Last year, 39 million acres of forest cover was lost from the world’s tropics.
The good news is that this figure is a little lower than the record amounts of canopy destroyed in 2016. But that’s pretty much the only silver lining here.
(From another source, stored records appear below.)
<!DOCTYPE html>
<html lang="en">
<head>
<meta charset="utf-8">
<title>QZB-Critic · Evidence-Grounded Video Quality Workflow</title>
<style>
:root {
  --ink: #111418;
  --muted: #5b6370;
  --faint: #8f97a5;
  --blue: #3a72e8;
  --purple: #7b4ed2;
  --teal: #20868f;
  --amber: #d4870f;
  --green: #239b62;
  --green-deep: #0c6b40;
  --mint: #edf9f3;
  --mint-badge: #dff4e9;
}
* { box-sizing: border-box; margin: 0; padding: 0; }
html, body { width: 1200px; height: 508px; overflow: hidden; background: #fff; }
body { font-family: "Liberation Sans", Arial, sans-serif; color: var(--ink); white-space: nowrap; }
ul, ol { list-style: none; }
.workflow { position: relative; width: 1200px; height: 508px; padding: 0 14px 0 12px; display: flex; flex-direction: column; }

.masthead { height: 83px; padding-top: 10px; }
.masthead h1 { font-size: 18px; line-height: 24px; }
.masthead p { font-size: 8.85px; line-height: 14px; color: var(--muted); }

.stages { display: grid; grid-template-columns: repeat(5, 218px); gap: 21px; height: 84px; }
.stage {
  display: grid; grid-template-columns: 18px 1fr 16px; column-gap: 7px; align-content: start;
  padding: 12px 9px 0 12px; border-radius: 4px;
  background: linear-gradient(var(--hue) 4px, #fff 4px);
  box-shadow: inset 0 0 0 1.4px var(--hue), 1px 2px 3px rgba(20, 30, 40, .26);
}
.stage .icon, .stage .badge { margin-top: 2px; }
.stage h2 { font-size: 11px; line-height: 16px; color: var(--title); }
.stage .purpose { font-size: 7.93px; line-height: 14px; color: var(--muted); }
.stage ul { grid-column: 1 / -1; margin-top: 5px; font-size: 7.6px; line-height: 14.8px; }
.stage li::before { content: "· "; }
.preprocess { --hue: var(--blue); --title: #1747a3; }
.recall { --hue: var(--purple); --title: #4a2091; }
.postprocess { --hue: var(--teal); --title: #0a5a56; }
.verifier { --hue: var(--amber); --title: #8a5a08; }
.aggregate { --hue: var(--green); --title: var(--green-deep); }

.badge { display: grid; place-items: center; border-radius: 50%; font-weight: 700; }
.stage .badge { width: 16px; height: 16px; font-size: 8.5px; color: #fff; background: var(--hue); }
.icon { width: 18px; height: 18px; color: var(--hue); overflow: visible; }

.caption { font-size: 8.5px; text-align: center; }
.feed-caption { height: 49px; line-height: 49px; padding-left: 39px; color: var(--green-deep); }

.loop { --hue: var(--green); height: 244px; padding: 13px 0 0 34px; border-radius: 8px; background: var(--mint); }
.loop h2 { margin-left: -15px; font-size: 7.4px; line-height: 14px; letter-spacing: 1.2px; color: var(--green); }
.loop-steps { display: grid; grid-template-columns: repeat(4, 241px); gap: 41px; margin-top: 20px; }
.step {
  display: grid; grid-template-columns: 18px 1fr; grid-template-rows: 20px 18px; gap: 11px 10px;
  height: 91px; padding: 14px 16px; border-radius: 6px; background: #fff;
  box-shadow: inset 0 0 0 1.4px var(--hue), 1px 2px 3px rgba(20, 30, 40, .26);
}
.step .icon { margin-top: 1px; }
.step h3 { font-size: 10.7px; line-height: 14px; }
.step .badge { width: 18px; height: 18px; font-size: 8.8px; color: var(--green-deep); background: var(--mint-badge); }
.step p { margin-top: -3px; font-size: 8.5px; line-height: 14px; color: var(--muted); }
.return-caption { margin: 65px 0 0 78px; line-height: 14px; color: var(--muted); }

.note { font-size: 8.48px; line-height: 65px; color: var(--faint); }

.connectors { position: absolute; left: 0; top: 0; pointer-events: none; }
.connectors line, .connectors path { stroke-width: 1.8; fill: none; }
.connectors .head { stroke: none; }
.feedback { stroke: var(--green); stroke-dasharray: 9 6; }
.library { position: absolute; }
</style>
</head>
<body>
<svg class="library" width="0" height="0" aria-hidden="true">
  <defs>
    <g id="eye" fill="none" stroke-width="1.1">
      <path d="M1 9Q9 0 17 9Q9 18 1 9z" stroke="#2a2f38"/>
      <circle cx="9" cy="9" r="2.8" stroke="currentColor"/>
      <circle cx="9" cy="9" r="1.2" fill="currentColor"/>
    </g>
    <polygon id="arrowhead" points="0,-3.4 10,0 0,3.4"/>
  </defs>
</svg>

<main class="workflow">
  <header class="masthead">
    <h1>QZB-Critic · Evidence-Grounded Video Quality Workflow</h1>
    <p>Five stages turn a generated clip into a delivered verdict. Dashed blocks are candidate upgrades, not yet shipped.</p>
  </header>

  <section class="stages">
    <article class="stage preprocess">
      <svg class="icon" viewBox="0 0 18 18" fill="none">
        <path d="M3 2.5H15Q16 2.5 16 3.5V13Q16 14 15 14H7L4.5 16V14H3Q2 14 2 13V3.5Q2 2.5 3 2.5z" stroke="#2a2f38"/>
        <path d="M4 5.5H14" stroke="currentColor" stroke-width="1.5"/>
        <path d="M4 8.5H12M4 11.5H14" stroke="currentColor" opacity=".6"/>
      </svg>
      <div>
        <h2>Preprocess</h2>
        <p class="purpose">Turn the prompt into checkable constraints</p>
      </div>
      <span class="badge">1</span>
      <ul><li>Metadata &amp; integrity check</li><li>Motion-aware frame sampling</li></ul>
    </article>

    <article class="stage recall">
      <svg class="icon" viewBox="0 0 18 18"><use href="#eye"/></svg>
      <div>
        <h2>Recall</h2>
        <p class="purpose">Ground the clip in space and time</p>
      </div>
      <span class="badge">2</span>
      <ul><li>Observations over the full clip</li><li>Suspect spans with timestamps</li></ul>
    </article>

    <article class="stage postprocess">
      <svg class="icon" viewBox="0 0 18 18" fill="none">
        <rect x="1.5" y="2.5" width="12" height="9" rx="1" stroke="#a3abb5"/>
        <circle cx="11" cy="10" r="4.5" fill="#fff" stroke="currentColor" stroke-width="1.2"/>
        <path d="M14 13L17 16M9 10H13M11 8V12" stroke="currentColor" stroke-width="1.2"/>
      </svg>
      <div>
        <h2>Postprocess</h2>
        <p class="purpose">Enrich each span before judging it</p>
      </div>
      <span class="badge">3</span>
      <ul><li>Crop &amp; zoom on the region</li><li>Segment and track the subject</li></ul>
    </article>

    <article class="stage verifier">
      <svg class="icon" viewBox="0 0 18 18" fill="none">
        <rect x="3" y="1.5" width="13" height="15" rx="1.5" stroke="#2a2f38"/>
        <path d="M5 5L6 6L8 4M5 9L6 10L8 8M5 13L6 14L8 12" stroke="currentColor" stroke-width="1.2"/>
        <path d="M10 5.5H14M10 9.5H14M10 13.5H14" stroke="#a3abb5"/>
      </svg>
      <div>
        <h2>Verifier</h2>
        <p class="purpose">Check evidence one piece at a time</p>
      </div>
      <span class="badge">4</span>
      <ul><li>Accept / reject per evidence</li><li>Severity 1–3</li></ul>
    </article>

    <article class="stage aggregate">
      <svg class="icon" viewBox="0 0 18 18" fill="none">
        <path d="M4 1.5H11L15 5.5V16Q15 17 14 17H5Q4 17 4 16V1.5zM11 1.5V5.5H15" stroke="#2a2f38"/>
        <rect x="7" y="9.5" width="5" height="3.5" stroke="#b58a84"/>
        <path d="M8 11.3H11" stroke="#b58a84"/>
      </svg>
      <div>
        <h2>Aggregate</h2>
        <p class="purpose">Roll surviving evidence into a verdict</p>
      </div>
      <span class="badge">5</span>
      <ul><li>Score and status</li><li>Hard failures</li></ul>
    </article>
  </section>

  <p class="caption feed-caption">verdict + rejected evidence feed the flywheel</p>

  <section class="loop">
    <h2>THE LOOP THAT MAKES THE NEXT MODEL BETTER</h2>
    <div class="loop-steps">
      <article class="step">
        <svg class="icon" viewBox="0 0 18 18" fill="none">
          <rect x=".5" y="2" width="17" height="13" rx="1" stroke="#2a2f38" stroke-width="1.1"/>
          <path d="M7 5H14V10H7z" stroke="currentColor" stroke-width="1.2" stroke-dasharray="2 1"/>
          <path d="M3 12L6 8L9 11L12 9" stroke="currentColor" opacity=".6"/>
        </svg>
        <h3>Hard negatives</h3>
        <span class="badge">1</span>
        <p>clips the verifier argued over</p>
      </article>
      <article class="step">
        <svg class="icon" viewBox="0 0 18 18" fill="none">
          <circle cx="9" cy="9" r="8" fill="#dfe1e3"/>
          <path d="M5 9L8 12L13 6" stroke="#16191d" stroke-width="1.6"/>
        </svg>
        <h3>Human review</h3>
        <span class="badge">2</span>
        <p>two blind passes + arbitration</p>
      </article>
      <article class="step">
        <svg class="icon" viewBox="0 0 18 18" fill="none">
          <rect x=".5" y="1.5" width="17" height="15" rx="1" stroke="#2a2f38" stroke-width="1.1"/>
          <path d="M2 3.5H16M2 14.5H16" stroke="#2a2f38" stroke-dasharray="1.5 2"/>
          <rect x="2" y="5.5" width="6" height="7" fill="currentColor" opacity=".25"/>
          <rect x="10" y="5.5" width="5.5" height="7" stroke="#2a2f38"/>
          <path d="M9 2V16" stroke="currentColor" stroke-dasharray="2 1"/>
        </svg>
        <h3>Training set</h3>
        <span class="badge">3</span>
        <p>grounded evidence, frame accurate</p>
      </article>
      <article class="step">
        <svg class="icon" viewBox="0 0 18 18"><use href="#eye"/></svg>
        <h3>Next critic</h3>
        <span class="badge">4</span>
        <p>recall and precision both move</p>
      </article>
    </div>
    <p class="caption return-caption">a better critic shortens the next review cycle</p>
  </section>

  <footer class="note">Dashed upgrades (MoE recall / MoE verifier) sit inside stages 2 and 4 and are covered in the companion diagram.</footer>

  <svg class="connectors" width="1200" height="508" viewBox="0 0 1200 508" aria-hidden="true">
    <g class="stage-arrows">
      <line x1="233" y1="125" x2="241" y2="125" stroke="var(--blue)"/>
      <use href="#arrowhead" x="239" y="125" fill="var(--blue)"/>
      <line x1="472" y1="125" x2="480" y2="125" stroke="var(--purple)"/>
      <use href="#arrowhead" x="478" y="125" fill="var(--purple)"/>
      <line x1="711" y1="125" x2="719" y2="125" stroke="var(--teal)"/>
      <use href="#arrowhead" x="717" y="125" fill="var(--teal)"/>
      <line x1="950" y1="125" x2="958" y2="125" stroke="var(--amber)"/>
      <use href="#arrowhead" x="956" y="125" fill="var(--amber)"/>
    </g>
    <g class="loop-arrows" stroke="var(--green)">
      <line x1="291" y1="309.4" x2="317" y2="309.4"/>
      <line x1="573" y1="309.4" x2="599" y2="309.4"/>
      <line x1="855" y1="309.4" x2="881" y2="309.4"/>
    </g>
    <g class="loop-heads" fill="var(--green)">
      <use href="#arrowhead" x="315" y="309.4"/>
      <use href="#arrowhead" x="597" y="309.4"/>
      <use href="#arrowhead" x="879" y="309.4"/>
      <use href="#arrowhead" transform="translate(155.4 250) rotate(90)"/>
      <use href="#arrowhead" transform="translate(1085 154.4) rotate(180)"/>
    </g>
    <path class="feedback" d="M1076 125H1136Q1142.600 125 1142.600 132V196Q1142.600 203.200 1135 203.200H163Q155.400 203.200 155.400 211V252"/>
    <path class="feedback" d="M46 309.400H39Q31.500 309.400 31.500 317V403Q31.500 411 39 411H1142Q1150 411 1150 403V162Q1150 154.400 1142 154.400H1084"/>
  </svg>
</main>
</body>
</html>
A less generous interpretation of the data suggests there’s no sign of the trend reversing.
Data gathered by the University of Maryland as part of the US-based World Resources Institute’s Global Forest Watch was used in a snapshot describing the amount of tropical forest that lost significant amounts of cover in 2017.
The reduction in a forest’s cover describes the removal of 30 percent of canopy in both managed and wild wooded ecosystems, most commonly as a result of natural disasters or fires set by humans.